Where to Start?
Genealogy starts with you, and works back through your parents, grandparents, great-grandparents and so on. You cannot skip a generation. You cannot assume that someone is your ancestor simply because he or she used a particular surname or lived in a specific place or was Jewish. Let the Genealogical Proof Standard be your friend. This is especially important if your genealogical goal is to prove something, for example of you are researching whether an ancestor had Jewish origins. It is an easy mistake to see only the clues that support our preconceptions.
The Internet is a valuable research tool. It is also full of genealogical mistakes. It is interesting to see what other people say, but with Sephardic genealogy you should always check they have an archival source and then check the source yourself.
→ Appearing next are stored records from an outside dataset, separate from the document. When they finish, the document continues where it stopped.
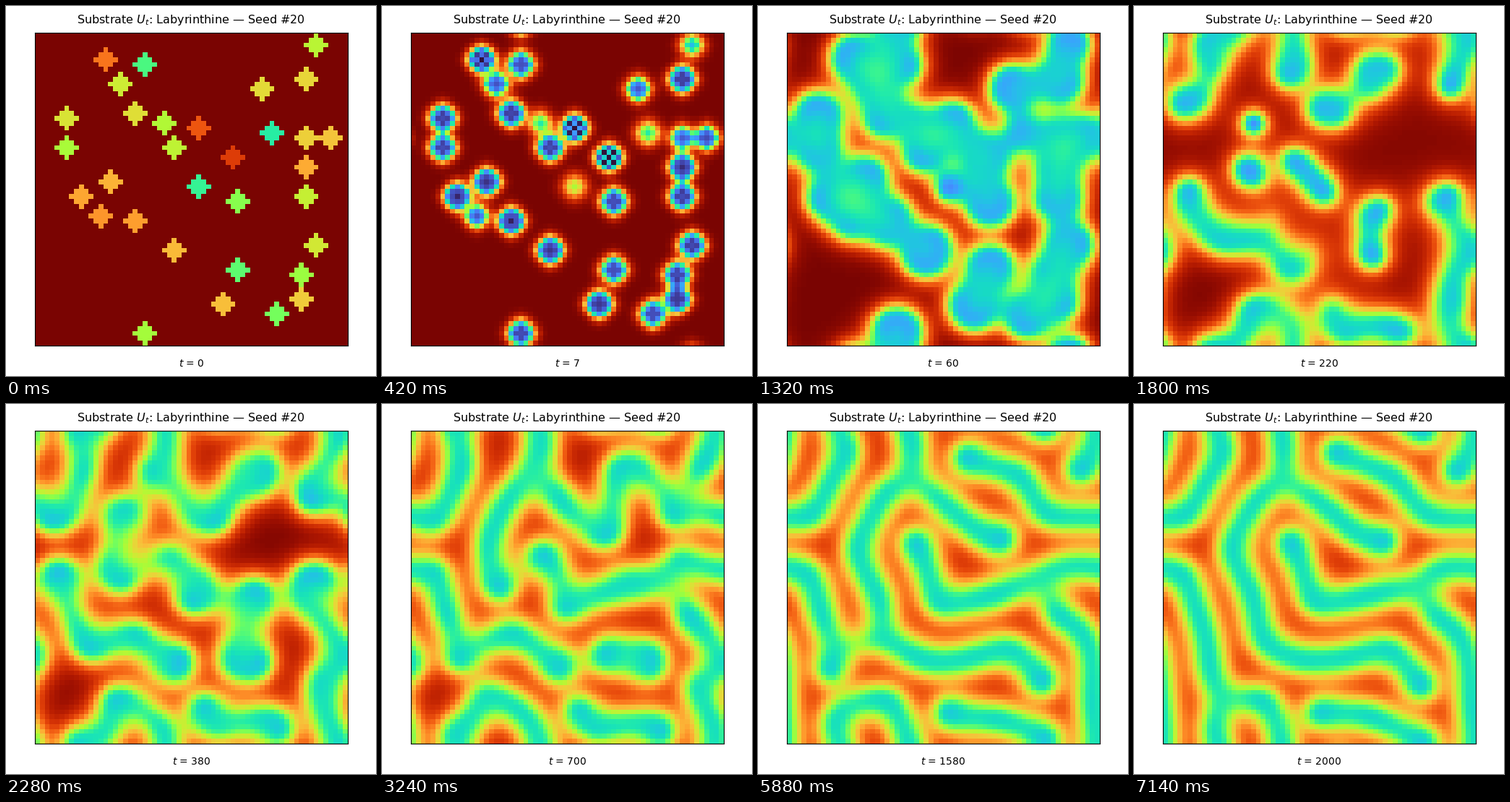
Recreate the animation shown at these times as a matplotlib script. Size 512 px wide and 512 px high, loop 8000 ms.

```python
import numpy as np
import matplotlib.pyplot as plt
from matplotlib.animation import FuncAnimation

SIZE, CELLS = 512, 64
DU, DV, FEED, KILL = 0.16, 0.08, 0.037, 0.060   # Gray-Scott labyrinth regime
TICK, HOLD, LOOP, LAST = 20, 60, 8000, 119
LEFT, TOP, SIDE = 40.2, 37.2, 432.4

# Seed discs (column, row), ordered by rising substrate level.
SPOTS = [
    (48, 20), (33, 31), (22, 6), (41, 48), (49, 57), (41, 34), (54, 49), (22, 61),
    (6, 23), (26, 18), (57, 2), (28, 23), (55, 33), (17, 10), (57, 43), (6, 17),
    (20, 16), (46, 11), (55, 9), (55, 21), (54, 54), (60, 21), (38, 55), (28, 44),
    (15, 30), (55, 27), (9, 33), (20, 38), (13, 37), (14, 5), (33, 19), (40, 25),
]
ACTIVE = 0.7
FAINT = {(33, 31): .29, (26, 18): .34, (57, 2): .38, (48, 20): .38, (13, 37): .42,
         (55, 21): .45, (46, 11): .48, (60, 21): .5, (17, 10): .52}


def laplacian(a):
    return sum(np.roll(a, s, axis) for s in (1, -1) for axis in (0, 1)) - 4 * a


def step_count(frame):
    """Single steps up to 20, then 20 steps per frame."""
    return frame if frame <= 20 else 20 * (frame - 19)


def seeded_fields():
    u, v = np.ones((CELLS, CELLS)), np.zeros((CELLS, CELLS))
    rows, cols = np.indices(u.shape)
    levels = np.interp(range(len(SPOTS)), [0, 6, 28, 31], [.36, .49, .72, .85])
    for (x, y), level in zip(SPOTS, levels):
        disc = (cols - x) ** 2 + (rows - y) ** 2 <= 4
        u[disc], v[disc] = level, FAINT.get((x, y), ACTIVE)
    return u, v


def simulate():
    u, v = seeded_fields()
    history = []
    for _ in range(step_count(LAST) + 1):
        history.append(u)
        reaction = u * v * v
        u, v = (u + DU * laplacian(u) - reaction + FEED * (1 - u),
                v + DV * laplacian(v) + reaction - (FEED + KILL) * v)
    return history


history = simulate()
fig = plt.figure(figsize=(SIZE / 100, SIZE / 100), dpi=100, facecolor="white")
ax = fig.add_axes([LEFT / SIZE, 1 - (TOP + SIDE) / SIZE, SIDE / SIZE, SIDE / SIZE])
ax.set(xticks=[], yticks=[])
image = ax.imshow(history[0], cmap="turbo", vmin=0, vmax=1,
                  interpolation="nearest", aspect="auto")


def caption(text, baseline, size):
    return fig.text((LEFT + SIDE / 2) / SIZE, 1 - baseline / SIZE, text,
                    ha="center", va="baseline", fontsize=size)


caption("Substrate $U_t$: Labyrinthine — Seed #20", 24, 11.5)
label = caption("", 499, 10)


def draw(i):
    t = step_count(min(i * TICK // HOLD, LAST))
    image.set_data(history[t])
    label.set_text(f"$t$ = {t}")
    return image, label


anim = FuncAnimation(fig, draw, frames=LOOP // TICK, interval=TICK, repeat=True)
plt.show()
```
Most people start their research in secular (national or state) archives which have now largely replaced records kept by religious communities. The principal records include births, marriages, deaths, census and naturalisation (obtaining citizenship in a new country). A good genealogy book will point you towards other possible sources of primary and secondary evidence. These include tax, property and insurance records, newspaper archives, court records, school records, medical records and numerous other sources. At the start of your research, go and interview older members of the family. Also root out old documents, family heirlooms, see if anything is written on the back of photographs of if there are any surviving old documents.
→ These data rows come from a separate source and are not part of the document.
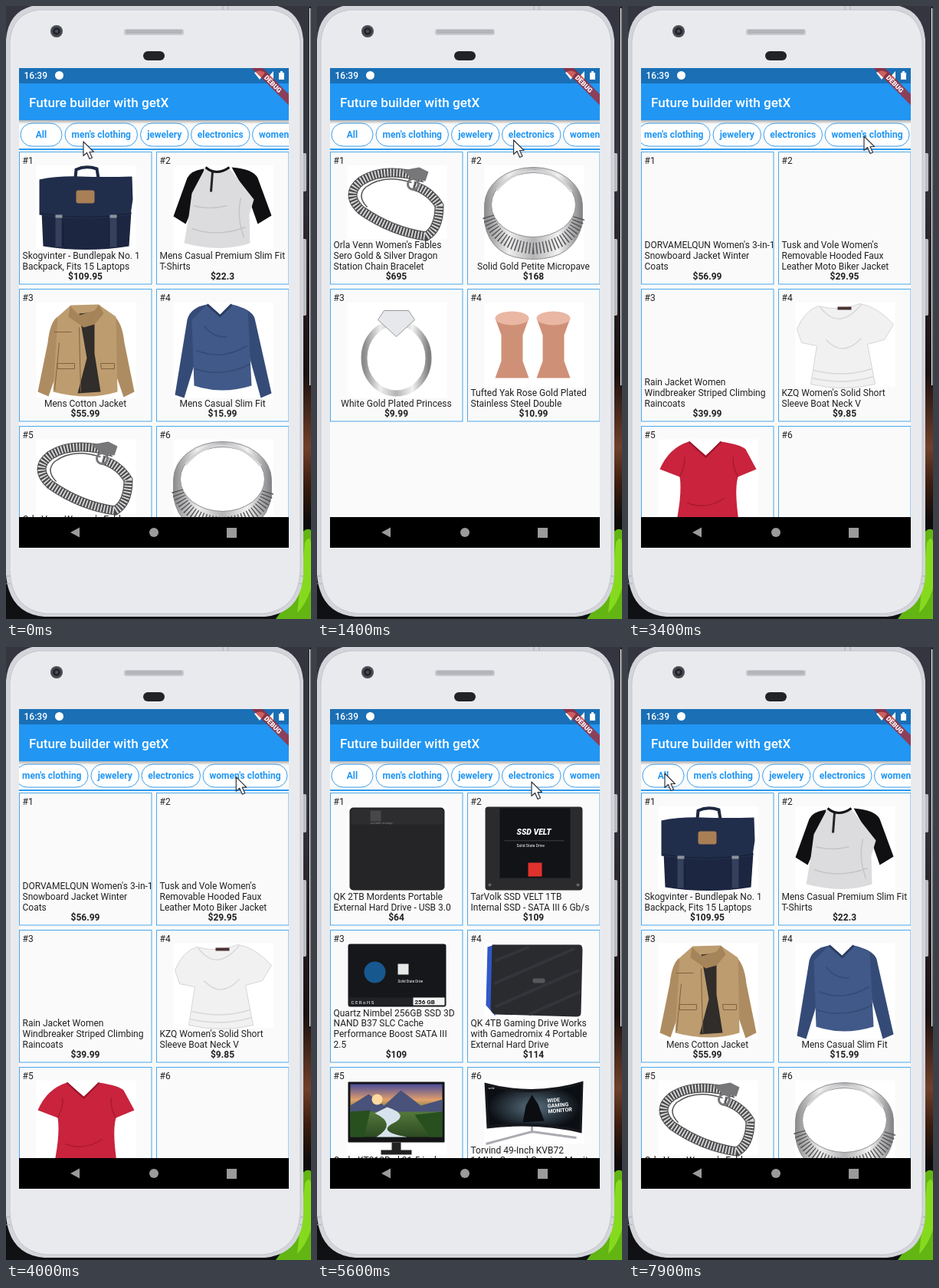
An HTML page that plays this animation: 398x800 px, repeating every 8 s.

```html
<!DOCTYPE html>
<html lang="en">
<head>
<meta charset="utf-8">
<title>Shop grid</title>
<style>
html, body { margin: 0; width: 100%; height: 100%; overflow: hidden; background: #17181c; }
svg { display: block; width: 398px; height: 800px; font-family: Roboto, sans-serif; font-size: 12px; }
.bold { font-weight: 700; }
.mid { text-anchor: middle; }
.card { fill: #fafafa; stroke: #4ba8ec; }
</style>
</head>
<body>
<svg viewBox="0 0 398 800">
  <defs>
    <clipPath id="screen"><rect x="17" y="81" width="352" height="626"/></clipPath>
    <linearGradient id="side" x2="0" y2="1">
      <stop offset="0" stop-color="#34353f"/><stop offset=".25" stop-color="#34353f"/>
      <stop offset=".6" stop-color="#1a1010"/><stop offset=".72" stop-color="#70402a"/>
      <stop offset=".78" stop-color="#3a1d10"/><stop offset=".84" stop-color="#0d0b0a"/><stop offset="1" stop-color="#101114"/>
    </linearGradient>
    <linearGradient id="shade" x2="0" y2="1"><stop stop-color="#000" stop-opacity=".3"/><stop offset="1" stop-color="#000" stop-opacity="0"/></linearGradient>
    <linearGradient id="silver"><stop stop-color="#8b8b8d"/><stop offset=".25" stop-color="#eee"/><stop offset=".5" stop-color="#b4b4b6"/><stop offset=".75" stop-color="#f2f2f2"/><stop offset="1" stop-color="#808083"/></linearGradient>
    <linearGradient id="sky" x2="0" y2="1"><stop stop-color="#4a4b9a"/><stop offset=".3" stop-color="#e3a06a"/><stop offset=".5" stop-color="#567a3c"/><stop offset="1" stop-color="#2c4a22"/></linearGradient>
    <radialGradient id="glow"><stop stop-color="#58707f"/><stop offset="1" stop-color="#0b0e13"/></radialGradient>
  </defs>

  <rect width="398" height="800" fill="url(#side)"/>
  <path d="M396 2H398V496H396" fill="#fff" stroke="#0a0a0a" stroke-width="1.5"/>
  <path d="M386 688Q392 680 398 684V800H352Q384 760 386 688Z" fill="#62b512"/>
  <path d="M390 700Q396 690 398 700V760Q392 780 380 792Z" fill="#86da1e"/>

  <path d="M386 192h4.500q1.500 0 1.500 2v46q0 2-1.500 2H386zM386 304h4.500q1.500 0 1.500 2v96q0 2-1.500 2H386z" fill="#b9bbc1"/>
  <path d="M0 44Q3 8 34 0H354Q385 8 388 44V740Q386 792 338 797H50Q4 793 0 742Z" fill="#d3d5db"/>
  <path d="M5 46Q8 10 42 5H346Q380 9 384 46V738Q381 788 336 793H52Q8 788 5 738Z" fill="#e9eaee" stroke="#c2c4cb"/>
  <path d="M0 744h5M384 744h4M0 754h6M383 754h4M283 0v5M290 0v5" stroke="#a9abb3"/>
  <circle cx="66" cy="33" r="8" fill="#4a4c52"/><circle cx="66" cy="33" r="5" fill="#23252b"/><circle cx="66" cy="33" r="2" fill="#4b5365"/>
  <rect x="154" y="30" width="78" height="8" rx="3" fill="#c8c9ce"/><rect x="156" y="31" width="74" height="5" rx="2" fill="#b4b5bb"/>
  <rect x="179" y="59" width="28" height="12" rx="6" fill="#222326"/>

  <g clip-path="url(#screen)">
    <rect x="17" y="81" width="352" height="626" fill="#fafafa"/>
    <g id="grid"></g>
    <rect x="17" y="149" width="352" height="38" fill="#fafafa"/>
    <g id="chips"></g>
    <rect x="17" y="186" width="352" height="2" fill="#2c9af1"/>
    <rect x="17" y="149" width="352" height="5" fill="url(#shade)"/>
    <rect x="17" y="101" width="352" height="48" fill="#2196f3"/>
    <rect x="17" y="81" width="352" height="20" fill="#1a6fb5"/>
    <g fill="#fff">
      <text x="23.500" y="95" font-weight="500">16:39</text>
      <circle cx="69.500" cy="90.500" r="5.500"/>
      <path d="M324 87q7-5 14 0l-7 9zM349 85v11h-10zM356 87h2v-2h3v2h2v9h-7z"/>
      <text x="30" y="132" font-size="17.140" font-weight="500">Future builder with getX</text>
    </g>
    <g transform="translate(369 81) rotate(45)">
      <rect x="-34" y="24" width="68" height="10.300" fill="#b71c1c" fill-opacity=".7"/>
      <text class="mid" y="32.300" font-size="8.740" font-weight="900" fill="#fff">DEBUG</text>
    </g>
    <rect x="17" y="667" width="352" height="40" fill="#000"/>
    <path d="M84 687L96 680.500V693.500ZM288 681h13v13h-13z" fill="#9b9b9b"/><circle cx="193" cy="687" r="6" fill="#9b9b9b"/>
  </g>
  <path id="cursor" d="M0 0V18.500L4.500 14.500 8 22.500 11.500 21 8 13.500H13.500Z" fill="#fff" stroke="#33343c" stroke-width="1.200" stroke-linejoin="round"/>
</svg>

<script>
const LOOP = 8000, STEP = 100;
const $ = id => document.getElementById(id);
const shape = (d, fill, more = '') => `<path d="${d}" fill="${fill}" ${more}/>`;
const line = (d, color, width = 1, more = '') => shape(d, 'none', `stroke="${color}" stroke-width="${width}" ${more}`);
const box = (x, y, w, h, fill, rx = 0) => `<rect x="${x}" y="${y}" width="${w}" height="${h}" rx="${rx}" fill="${fill}"/>`;
const label = (x, y, text, size, more = '') => `<text x="${x}" y="${y}" font-size="${size}" fill="#fff" ${more}>${text}</text>`;

// Pictures are drawn in card coordinates
const art = {
  bag: line('M73 34L74 23Q87 17 101 22L103 34', '#1d2842', 4) +
    shape('M29 78L31 123Q87 132 143 123L146 78Z', '#1c2640') +
    shape('M26 36Q50 31 80 32T147 32L148 62 145 82Q85 92 26 82Z', '#212e4b') +
    line('M27 80Q85 90 146 80M57 92V122M117 92V122', '#141c31') +
    box(47, 82, 8, 42, '#34405c') + box(118, 82, 9, 42, '#34405c') +
    box(47, 82, 9, 4, '#8d929c') + box(118, 82, 9, 4, '#8d929c') + box(74, 50, 24, 17, '#a97f55', 3),
  raglan: shape('M62 22Q45 24 40 34L22 84 38 94Q46 74 56 58Z', '#101012') +
    shape('M98 20Q126 22 132 34L150 83 132 94 120 60Z', '#101012') +
    shape('M64 20L46 54 42 84 36 119Q85 132 122 119L121 82 127 62 94 20Q78 28 64 20Z', '#dcdcde') +
    line('M64 20Q78 32 95 20', '#151517', 3) + line('M73 26L71 52', '#252528', 3) +
    line('M48 70Q70 76 92 70M46 100Q80 112 116 98M110 60Q104 84 114 112', '#c5c5c8', 1.5),
  jacket: shape('M50 36Q40 42 37 70L24 134 38 140 56 88Z', '#ae8c61') +
    shape('M122 34Q134 42 137 70L150 134 136 141 118 88Z', '#ae8c61') +
    shape('M50 36L67 21 103 20 126 36 128 134Q90 146 44 134Z', '#bd9c70') +
    shape('M78 32L98 30 98 84 106 134 76 136 88 90Z', '#302d2a') +
    shape('M66 22L78 34 98 28 104 20 110 32 98 46 84 50 64 36Z', '#a58459') +
    line('M45 56H68M49 97H72V104H50ZM106 97H124V104H107ZM52 70L46 132M78 50L80 134', '#7f623f'),
  sweater: shape('M66 20Q44 24 40 40L24 138 36 142 58 70Z', '#354b77') +
    shape('M98 20Q124 26 128 38L150 136 136 142 116 70Z', '#354b77') +
    shape('M66 20L83 34 98 20 119 28 124 126Q85 138 49 126L46 40Z', '#405988') +
    line('M66 20L83 35 98 20', '#2a3c62', 3) +
    line('M52 80Q85 94 118 74M50 104Q85 116 122 98M62 48Q74 64 92 62', '#344a75', 1.500),
  bracelet: ['#4c4c4e', '#d9d9da'].map((c, i) =>
    line('M123 34Q70 18 40 38Q18 55 40 76Q80 104 125 110Q142 100 142 70Q130 50 108 44', c, 12 - 2 * i, i ? 'stroke-dasharray="1.800 2.200"' : '')).join('') +
    line('M106 40Q70 28 46 46Q34 58 48 72', '#555', 1.500) + '<circle cx="108" cy="42" r="7" fill="none" stroke="#77777a" stroke-width="3"/>' +
    shape('M94 24L116 20 128 26 124 38 106 34Z', '#77777a'),
  ring: shape('M22 70A64 50 0 0 1 150 70V92Q140 140 86 140Q30 140 22 92Z', 'url(#silver)', 'stroke="#8d8d90"') +
    '<ellipse cx="86" cy="69" rx="55" ry="42" fill="#fff" stroke="#8f8f92"/>' +
    line('M27 84Q38 122 86 126Q136 122 146 84', '#58585b', 15, 'stroke-dasharray="1.500 3"') +
    line('M38 50Q60 24 86 25Q114 25 136 52', '#d4d4d6', 3),
  gem: '<ellipse cx="86" cy="90" rx="42" ry="46" fill="none" stroke="url(#silver)" stroke-width="8"/>' +
    shape('M70 28H102L110 40 86 62 62 40Z', '#e6e8ec', 'stroke="#98989c"'),
  plugs: [58, 112].map(x => shape(`M${x - 22} 38h44l-8 22v34l8 22h-44l8-22V60z`, '#cf9078') +
    `<ellipse cx="${x}" cy="38" rx="22" ry="9" fill="#e9b7a3"/>`).join(''),
  whiteTee: shape('M52 22Q34 28 24 52L30 70 50 74 42 124Q85 134 126 124L116 72 138 66 150 46Q128 22 106 19Q80 30 52 22Z', '#f1f1f2', 'stroke="#d6d6d8"') +
    line('M54 23Q78 56 108 20M46 106Q84 116 122 104M44 116Q84 126 124 114M62 66Q84 90 108 64', '#d8d8da', 1.500) + box(77, 23, 18, 4, '#4a3332'),
  redTee: shape('M62 20L84 38 104 20Q130 24 136 30L150 56 126 66Q120 86 130 142H42Q54 90 50 66L24 56Q36 28 62 20Z', '#c9233d') +
    line('M62 20L84 40 104 20', '#99152b', 2) + line('M50 66Q58 50 56 40M126 66Q118 52 120 40M60 100Q84 110 108 94', '#aa1a31', 1.500),
  drive: box(25, 19, 124, 108, '#252527', 5) + box(27, 21, 120, 20, '#2d2d30', 3) + box(52, 23, 14, 14, '#47474a') + label(52, 40, 'portable storage', 4, 'opacity=".4"'),
  ssd: box(23, 18, 127, 109, '#2b2b2e', 4) + box(42, 20, 92, 91, '#121316') +
    '<circle cx="29" cy="120" r="2" fill="#666"/><circle cx="144" cy="120" r="2" fill="#666"/>' +
    label(64, 54, 'SSD VELT', 10.500, 'font-weight="800" font-style="italic"') + label(64, 70, 'Solid State Drive', 5) +
    box(48, 62, 78, .7, '#555') + box(79, 91, 18, 18, '#e0322d'),
  ssd256: box(23, 18, 128, 82, '#15171a', 3) + '<circle cx="58" cy="55" r="14" fill="#17588f"/>' +
    box(88, 44, 14, 14, '#e8e8e8') + label(88, 68, 'Solid State Drive', 4.500) + box(24, 88, 126, 10, '#202225') +
    box(108, 88, 41, 10, '#f4f4f4') + label(110, 96.500, '256 GB', 8, 'class="bold" style="fill:#111"') + label(27, 96, 'C E  R o H S', 6),
  gameDrive: shape('M26 22L36 19V112L24 98Z', '#3157c9') + shape('M32 19H146Q150 19 150 26L148 108Q148 113 142 113L36 110Q30 108 30 100Z', '#2a2b2e') +
    line('M36 40L80 22M34 70L140 24M36 100L146 52M80 110L148 80', '#34353a', 4) + box(85, 63, 16, 6, '#56575b', 2),
  monitor: box(23, 19, 126, 79, '#141416', 1) + box(26, 22, 120, 69, 'url(#sky)') +
    shape('M26 50L50 35 70 50 92 30 118 50 146 42V58H26Z', '#49527a') + shape('M74 52Q104 62 82 73T100 91H60Q88 74 58 60Z', '#d7e3ec') +
    '<circle cx="61" cy="42" r="7" fill="#ffd9a0"/>' + shape('M26 58L52 56 44 91H26ZM146 58L110 62 130 91H146Z', '#28501f') +
    shape('M80 98H92V108H106V114H66V108H80Z', '#222'),
  wideMonitor: line('M24 100L84 84 142 92M84 72V86', '#aaaab0', 3) + shape('M22 20Q86 38 151 18L149 86Q90 72 25 80Z', '#16181d') +
    shape('M25 24Q86 42 148 22L146 82Q90 68 28 76Z', 'url(#glow)') +
    shape('M72 72L76 50 84 36 92 48 100 70Z', '#0b0d10') + label(27, 28, 'wide', 4) +
    ['WIDE', 'GAMING', 'MONITOR'].map((t, i) => label(104, 46 + i * 7, t, 7, 'font-weight="700" transform="rotate(-5 104 46)"')).join('')
};

const product = (pic, price, ...lines) => ({ pic, price, lines });
const mens = [
  product('bag', '109.95', 'Skogvinter - Bundlepak No. 1', 'Backpack, Fits 15 Laptops'),
  product('raglan', '22.3', 'Mens Casual Premium Slim Fit', 'T-Shirts'),
  product('jacket', '55.99', 'Mens Cotton Jacket'),
  product('sweater', '15.99', 'Mens Casual Slim Fit')
];
const jewelery = [
  product('bracelet', '695', "Orla Venn Women's Fables", 'Sero Gold & Silver Dragon', 'Station Chain Bracelet'),
  product('ring', '168', 'Solid Gold Petite Micropave'),
  product('gem', '9.99', 'White Gold Plated Princess'),
  product('plugs', '10.99', 'Tufted Yak Rose Gold Plated', 'Stainless Steel Double')
];
const electronics = [
  product('drive', '64', 'QK 2TB Mordents Portable', 'External Hard Drive - USB 3.0'),
  product('ssd', '109', 'TarVolk SSD VELT 1TB', 'Internal SSD - SATA III 6 Gb/s'),
  product('ssd256', '109', 'Quartz Nimbel 256GB SSD 3D', 'NAND B37 SLC Cache', 'Performance Boost SATA III', '2.5'),
  product('gameDrive', '114', 'QK 4TB Gaming Drive Works', 'with Gamedromix 4 Portable', 'External Hard Drive'),
  product('monitor', '599', 'Ondo KT310R ul 21.5 inches', 'Full HD Widescreen', 'Ultra-Thin'),
  product('wideMonitor', '999.99', 'Torvind 49-Inch KVB72', '144Hz Curved Gaming Monitor', 'Super Ultrawide', 'Screen')
];
const womens = [
  product('', '56.99', "DORVAMELQUN Women's 3-in-1", 'Snowboard Jacket Winter', 'Coats'),
  product('', '29.95', "Tusk and Vole Women's", 'Removable Hooded Faux', 'Leather Moto Biker Jacket'),
  product('', '39.99', 'Rain Jacket Women', 'Windbreaker Striped Climbing', 'Raincoats'),
  product('whiteTee', '9.85', "KZQ Women's Solid Short", 'Sleeve Boat Neck V'),
  product('redTee', '7.95', "Women's Short Sleeve"),
  product('', '12.99', 'Womens T Shirt Casual')
];
const views = [[...mens, ...jewelery.slice(0, 2)], mens, jewelery, electronics, womens];

function card({ pic, price, lines }, i) {
  const n = lines.length, x = i % 2 ? 196.5 : 17.5, y = 190.5 + 179 * (i >> 1);
  const title = lines.map((t, k) =>
    `<text x="${n > 1 ? 4 : 86}" y="${153.5 - 13.8 * (n - 1 - k)}" ${n > 1 ? '' : 'class="mid"'}>${t.replace('&', '&amp;')}</text>`).join('');
  const picture = pic && `<g class="${pic}">${box(22, 17, 130, 139 - 14 * n, '#fff')}${art[pic]}</g>`;
  return `<g transform="translate(${x} ${y})" fill="#212121"><rect class="card" width="172.500" height="172.500"/>
    ${picture}<text x="4" y="15">#${i + 1}</text>${title}<text class="bold mid" x="86" y="166.500">$${price}</text></g>`;
}
$('grid').innerHTML = views.map(v => `<g>${v.map(card).join('')}</g>`).join('');

const chips = [['All', 19, 54], ["men's clothing", 77, 94.5], ['jewelery', 175.5, 62.5], ['electronics', 241.5, 76.5], ["women's clothing", 321.5, 110]];
$('chips').innerHTML = chips.map(([name, x, w]) =>
  `<rect x="${x}" y="153" width="${w}" height="30" rx="15" stroke="#3c9fef"/>
   <text class="bold mid" x="${x + w / 2}" y="172" fill="#2196f3">${name}</text>`).join('');

const panes = [...$('grid').children], pills = [...$('chips').querySelectorAll('rect')];
const tees = ['whiteTee', 'redTee'].map(c => document.querySelector('.' + c));

// [time, view]
const switches = [[0, 0], [500, 1], [1150, 2], [1700, 3], [2200, 4], [4600, 3], [6300, 2], [6900, 1], [7500, 0]];
// [time, x, y]
const moves = [[0, 101, 177], [400, 108, 175], [800, 199, 175], [1200, 201, 175], [1500, 276, 175], [1800, 280, 176], [2100, 347, 178],
  [2600, 347, 178], [3000, 283, 174], [3400, 308, 170], [3900, 308, 170], [4400, 234, 167], [4850, 234, 167], [5250, 298, 174],
  [5600, 280, 176], [5800, 276, 176], [6150, 205, 174], [6500, 203, 174], [6800, 122, 171], [7100, 118, 170], [7400, 48, 165], [8000, 48, 165]];
const scrolls = [[0, 0], [2600, 0], [3000, -64.5], [4850, -64.5], [5250, 0], [8000, 0]];

function sample(keys, t) {
  const k = keys.findIndex(key => key[0] > t), a = keys[k - 1], b = keys[k];
  const u = (t - a[0]) / (b[0] - a[0]), e = u * u * (3 - 2 * u);
  return a.slice(1).map((v, i) => v + (b[i + 1] - v) * e);
}

function render(t) {
  const view = switches.filter(s => s[0] <= t).pop()[1];
  panes.forEach((p, i) => p.style.display = i === view ? '' : 'none');
  tees.forEach((p, i) => p.style.display = t >= 2900 + 200 * i ? '' : 'none');
  pills.forEach((p, i) => {
    const pressed = switches.some(([at, v]) => at && v === i && t >= at - 150 && t <= at + 150);
    p.setAttribute('fill', pressed ? '#e2f0fb' : '#fff');
  });
  $('chips').setAttribute('transform', `translate(${sample(scrolls, t)[0]} 0)`);
  $('cursor').setAttribute('transform', `translate(${sample(moves, t)})`);
}

function frame() {
  render(Math.floor(performance.now() % LOOP / STEP) * STEP);
  requestAnimationFrame(frame);
}
frame();
</script>
</body>
</html>
```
For those researchers who believe they might have Sephardic ancestry, especially those who are not Jewish and from Iberia or Latin America, I am afraid I have bad news. Probably your starting point in Sephardic genealogy is the first half of the 18th Century (1700-1750). In some cases we may need to get back even further. We need to discover whether your ancestors were New Christians of Jewish origin, and this is likely to be something they would have hidden.